• Task requirements
Each line of the data should be repeated precisely.

• Provided information

■ ■ ■ ■

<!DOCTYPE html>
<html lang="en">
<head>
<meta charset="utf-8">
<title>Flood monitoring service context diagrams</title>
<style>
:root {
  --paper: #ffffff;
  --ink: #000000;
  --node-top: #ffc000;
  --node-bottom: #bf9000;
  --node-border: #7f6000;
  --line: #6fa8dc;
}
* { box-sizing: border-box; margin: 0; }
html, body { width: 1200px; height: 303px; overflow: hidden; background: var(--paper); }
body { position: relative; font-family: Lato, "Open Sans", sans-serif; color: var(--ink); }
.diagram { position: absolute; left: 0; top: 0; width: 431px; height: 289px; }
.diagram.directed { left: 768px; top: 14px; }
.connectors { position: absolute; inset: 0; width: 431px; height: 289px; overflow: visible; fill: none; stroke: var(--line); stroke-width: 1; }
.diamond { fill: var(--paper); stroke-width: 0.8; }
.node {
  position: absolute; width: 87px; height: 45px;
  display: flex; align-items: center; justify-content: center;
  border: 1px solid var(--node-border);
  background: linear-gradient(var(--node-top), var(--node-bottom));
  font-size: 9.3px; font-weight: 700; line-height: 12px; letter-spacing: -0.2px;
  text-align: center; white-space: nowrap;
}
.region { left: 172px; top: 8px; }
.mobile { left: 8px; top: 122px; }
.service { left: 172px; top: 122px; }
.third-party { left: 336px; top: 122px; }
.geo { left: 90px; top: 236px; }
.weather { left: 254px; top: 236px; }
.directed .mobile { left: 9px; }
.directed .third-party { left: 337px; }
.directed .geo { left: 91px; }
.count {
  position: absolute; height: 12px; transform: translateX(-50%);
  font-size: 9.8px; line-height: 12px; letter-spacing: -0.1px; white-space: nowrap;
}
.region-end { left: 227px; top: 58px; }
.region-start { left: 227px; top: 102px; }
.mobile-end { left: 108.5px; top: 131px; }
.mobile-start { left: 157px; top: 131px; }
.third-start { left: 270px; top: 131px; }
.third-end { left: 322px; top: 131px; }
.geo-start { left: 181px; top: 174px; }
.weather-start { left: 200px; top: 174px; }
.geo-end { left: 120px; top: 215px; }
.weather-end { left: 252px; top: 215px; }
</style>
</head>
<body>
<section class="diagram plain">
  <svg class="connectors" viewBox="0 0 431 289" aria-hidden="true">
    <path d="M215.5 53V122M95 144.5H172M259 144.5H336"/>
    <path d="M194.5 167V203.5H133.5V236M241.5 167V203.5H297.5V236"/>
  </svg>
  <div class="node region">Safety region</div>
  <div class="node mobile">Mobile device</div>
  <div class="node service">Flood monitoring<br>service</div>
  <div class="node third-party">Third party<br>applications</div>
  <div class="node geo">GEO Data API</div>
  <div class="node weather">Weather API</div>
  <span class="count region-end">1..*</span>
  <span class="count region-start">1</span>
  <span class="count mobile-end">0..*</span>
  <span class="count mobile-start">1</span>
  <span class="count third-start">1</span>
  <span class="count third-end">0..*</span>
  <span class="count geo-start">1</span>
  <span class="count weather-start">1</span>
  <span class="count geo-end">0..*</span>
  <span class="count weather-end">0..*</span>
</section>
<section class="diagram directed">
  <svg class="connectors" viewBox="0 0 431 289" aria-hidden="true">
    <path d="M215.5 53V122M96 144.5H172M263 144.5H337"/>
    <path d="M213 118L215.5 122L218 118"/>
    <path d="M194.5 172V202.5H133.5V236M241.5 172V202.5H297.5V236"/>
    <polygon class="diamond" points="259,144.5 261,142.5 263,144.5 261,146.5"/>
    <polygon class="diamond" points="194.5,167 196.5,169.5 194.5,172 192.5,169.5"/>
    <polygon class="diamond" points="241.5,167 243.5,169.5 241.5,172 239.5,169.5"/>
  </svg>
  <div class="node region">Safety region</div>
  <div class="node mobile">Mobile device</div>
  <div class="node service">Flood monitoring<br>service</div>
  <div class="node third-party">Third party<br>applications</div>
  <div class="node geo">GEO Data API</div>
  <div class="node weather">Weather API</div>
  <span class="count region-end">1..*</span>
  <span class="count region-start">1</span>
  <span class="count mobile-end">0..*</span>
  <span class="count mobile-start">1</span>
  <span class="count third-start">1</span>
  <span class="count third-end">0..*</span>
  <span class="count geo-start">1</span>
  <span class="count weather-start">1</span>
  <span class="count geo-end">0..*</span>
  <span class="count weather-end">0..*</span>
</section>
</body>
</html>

■ ■ ■ ■

• Result
<!DOCTYPE html>
<html lang="en">
<head>
<meta charset="utf-8">
<title>Flood monitoring service context diagrams</title>
<style>
:root {
  --paper: #ffffff;
  --ink: #000000;
  --node-top: #ffc000;
  --node-bottom: #bf9000;
  --node-border: #7f6000;
  --line: #6fa8dc;
}
* { box-sizing: border-box; margin: 0; }
html, body { width: 1200px; height: 303px; overflow: hidden; background: var(--paper); }
body { position: relative; font-family: Lato, "Open Sans", sans-serif; color: var(--ink); }
.diagram { position: absolute; left: 0; top: 0; width: 431px; height: 289px; }
.diagram.directed { left: 768px; top: 14px; }
.connectors { position: absolute; inset: 0; width: 431px; height: 289px; overflow: visible; fill: none; stroke: var(--line); stroke-width: 1; }
.diamond { fill: var(--paper); stroke-width: 0.8; }
.node {
  position: absolute; width: 87px; height: 45px;
  display: flex; align-items: center; justify-content: center;
  border: 1px solid var(--node-border);
  background: linear-gradient(var(--node-top), var(--node-bottom));
  font-size: 9.3px; font-weight: 700; line-height: 12px; letter-spacing: -0.2px;
  text-align: center; white-space: nowrap;
}
.region { left: 172px; top: 8px; }
.mobile { left: 8px; top: 122px; }
.service { left: 172px; top: 122px; }
.third-party { left: 336px; top: 122px; }
.geo { left: 90px; top: 236px; }
.weather { left: 254px; top: 236px; }
.directed .mobile { left: 9px; }
.directed .third-party { left: 337px; }
.directed .geo { left: 91px; }
.count {
  position: absolute; height: 12px; transform: translateX(-50%);
  font-size: 9.8px; line-height: 12px; letter-spacing: -0.1px; white-space: nowrap;
}
.region-end { left: 227px; top: 58px; }
.region-start { left: 227px; top: 102px; }
.mobile-end { left: 108.5px; top: 131px; }
.mobile-start { left: 157px; top: 131px; }
.third-start { left: 270px; top: 131px; }
.third-end { left: 322px; top: 131px; }
.geo-start { left: 181px; top: 174px; }
.weather-start { left: 200px; top: 174px; }
.geo-end { left: 120px; top: 215px; }
.weather-end { left: 252px; top: 215px; }
</style>
</head>
<body>
<section class="diagram plain">
  <svg class="connectors" viewBox="0 0 431 289" aria-hidden="true">
    <path d="M215.5 53V122M95 144.5H172M259 144.5H336"/>
    <path d="M194.5 167V203.5H133.5V236M241.5 167V203.5H297.5V236"/>
  </svg>
  <div class="node region">Safety region</div>
  <div class="node mobile">Mobile device</div>
  <div class="node service">Flood monitoring<br>service</div>
  <div class="node third-party">Third party<br>applications</div>
  <div class="node geo">GEO Data API</div>
  <div class="node weather">Weather API</div>
  <span class="count region-end">1..*</span>
  <span class="count region-start">1</span>
  <span class="count mobile-end">0..*</span>
  <span class="count mobile-start">1</span>
  <span class="count third-start">1</span>
  <span class="count third-end">0..*</span>
  <span class="count geo-start">1</span>
  <span class="count weather-start">1</span>
  <span class="count geo-end">0..*</span>
  <span class="count weather-end">0..*</span>
</section>
<section class="diagram directed">
  <svg class="connectors" viewBox="0 0 431 289" aria-hidden="true">
    <path d="M215.5 53V122M96 144.5H172M263 144.5H337"/>
    <path d="M213 118L215.5 122L218 118"/>
    <path d="M194.5 172V202.5H133.5V236M241.5 172V202.5H297.5V236"/>
    <polygon class="diamond" points="259,144.5 261,142.5 263,144.5 261,146.5"/>
    <polygon class="diamond" points="194.5,167 196.5,169.5 194.5,172 192.5,169.5"/>
    <polygon class="diamond" points="241.5,167 243.5,169.5 241.5,172 239.5,169.5"/>
  </svg>
  <div class="node region">Safety region</div>
  <div class="node mobile">Mobile device</div>
  <div class="node service">Flood monitoring<br>service</div>
  <div class="node third-party">Third party<br>applications</div>
  <div class="node geo">GEO Data API</div>
  <div class="node weather">Weather API</div>
  <span class="count region-end">1..*</span>
  <span class="count region-start">1</span>
  <span class="count mobile-end">0..*</span>
  <span class="count mobile-start">1</span>
  <span class="count third-start">1</span>
  <span class="count third-end">0..*</span>
  <span class="count geo-start">1</span>
  <span class="count weather-start">1</span>
  <span class="count geo-end">0..*</span>
  <span class="count weather-end">0..*</span>
</section>
</body>
</html>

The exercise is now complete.